On the way back, you need to remember to walk back to the same spot and look for a city bus with a sign (unfortunately in Chinese – Jin Mei Xian – this is a local city bus which can transport you to the town main bus terminal (you pay 2RMB as you get on that bus, you can use your Shanghai metro card again) – at the main terminal you will get back on the Feng Mei Xian to travel back to Shanghai.
The bus will stop at the Lianhua Road Metro Line 1 stop – or you can stay on the bus all the way back to the main terminal in Shanghai and walk back to the Jinjiang park metro stop
If you are going to the Shanghai Natural History Museum, you will very likely stroll through the Jing'An Sculpture Park. It is a pleasant oasis in the middle of the hussle and bustle of the busy Jing'An area of the city.
The park provides a nice setting for both leisure strolls and exercise. As you walk or run through it, you can admire the interesting sculptures in it — please see the photos in this posting
This park is located at the intersection of Beijing West Road and Shimen 2 Road. It is also at the Natural History museum stop of the number 13 metro line.
There are tons of trees in the park as well as of course the sculptures of all sort and shapes – some of them pretty whimsical (in my opinion)
This morning, during my morning run, I took a bunch of photos. Several of them are below in this posting.
One of the big uses of the park is for morning exercises. Go here around 7, or 7:30am on the weekends, and you will find groups of folks doing all sort of TaiQi. Then there are the groups of sword dancers – the old grannies are well organized and moving in unison… I come across to do my monring runs as well.
Enough said, here are some photos to give you an idea…
Visit Nanxiang and you will have quite a nice experience. According to local history, Nanxiang is the birthplace of the famous in Shanghai and all over China, xiaolongbao. These are the small soup dumplings made with pork or crab filling. They are great!
Then there is the Old Street. Interesting place, of course packed with people, but nevertheless very interesting. My family and I walked the street and encountered many kids playing and of course all the old China architecture you can absorb. This town is certainly a good place to visit for multiple reasons
Easy access — via metro line 11
The main landmarks and places to visit are within easy walking distance from the metro station

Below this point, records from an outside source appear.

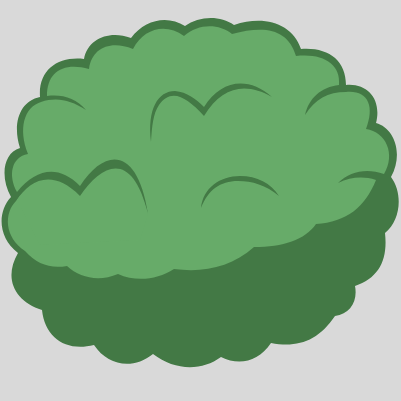
<!DOCTYPE html>
<html lang="en">
<head>
<meta charset="utf-8">
<title>Bush</title>
<style>
:root { --backdrop: #d9d9d9; --leaf: #67ab69; --shade: #437945; }
html, body { margin: 0; width: 401px; height: 401px; overflow: hidden; background: var(--backdrop); }
svg { display: block; }
.shade, .folds { fill: var(--shade); }
.leaf { fill: var(--leaf); }
</style>
</head>
<body>
<svg width="401" height="401" viewBox="0 0 401 401" role="img" aria-label="Round green bush">
  <path class="shade" d="M40 97C38 70 58 56 84 59C88 38 110 30 131 38C145 19 168 15 185 26C199 16 220 15 234 25C264 15 292 23 301 49C328 47 346 60 346 85C368 83 382 100 376 123C394 128 404 153 391 177C403 193 401 220 385 233C388 260 379 278 355 286C358 301 350 314 335 316C318 341 298 348 271 343C258 362 239 366 221 357C202 371 175 371 153 354C133 370 108 366 94 345C66 352 45 338 42 310C15 301 3 279 18 253C-2 238 -3 212 11 197C0 177 3 153 20 148C12 123 20 101 40 97Z"/>
  <path class="leaf" d="M47 96C47 72 63 62 89 69C92 48 110 40 133 49C144 28 166 23 184 36C198 24 218 23 232 34C265 25 288 29 296 56C323 53 341 64 339 85C321 87 309 98 305 115C315 99 328 92 346 92C368 90 375 106 366 129C386 132 396 154 384 174C367 168 350 171 338 183C351 177 363 176 376 180C365 207 347 222 316 224C305 240 283 247 254 247C231 267 204 273 174 269C157 280 136 282 118 274C99 282 80 278 67 266C50 269 37 264 25 251C4 237 4 213 16 201C30 180 52 168 80 196C102 164 132 149 148 214C138 148 106 146 80 186C58 164 36 169 17 192C8 176 11 157 28 154C18 129 24 107 41 102C57 97 70 100 86 110C76 98 62 94 47 96Z"/>
  <path class="leaf" d="M17 200C31 181 53 170 80 197C102 166 130 152 148 214L140 240L40 245Z"/>
  <g class="folds">
    <path d="M151 142C147 109 158 91 175 91C187 92 196 99 204 107C221 80 248 76 272 97C246 82 222 86 204 116C186 96 171 88 159 105C153 114 152 126 151 142Z"/>
    <path d="M201 208C203 188 220 176 240 176C257 176 271 183 279 196C266 185 252 181 238 181C220 181 208 190 201 208Z"/>
  </g>
</svg>
</body>
</html>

Great food! Did I say xiaolongbao? Of course I did – the dumplings (no matter whether they originated here or not) are extremely tasty…
Here are the next set of photos from the trip here: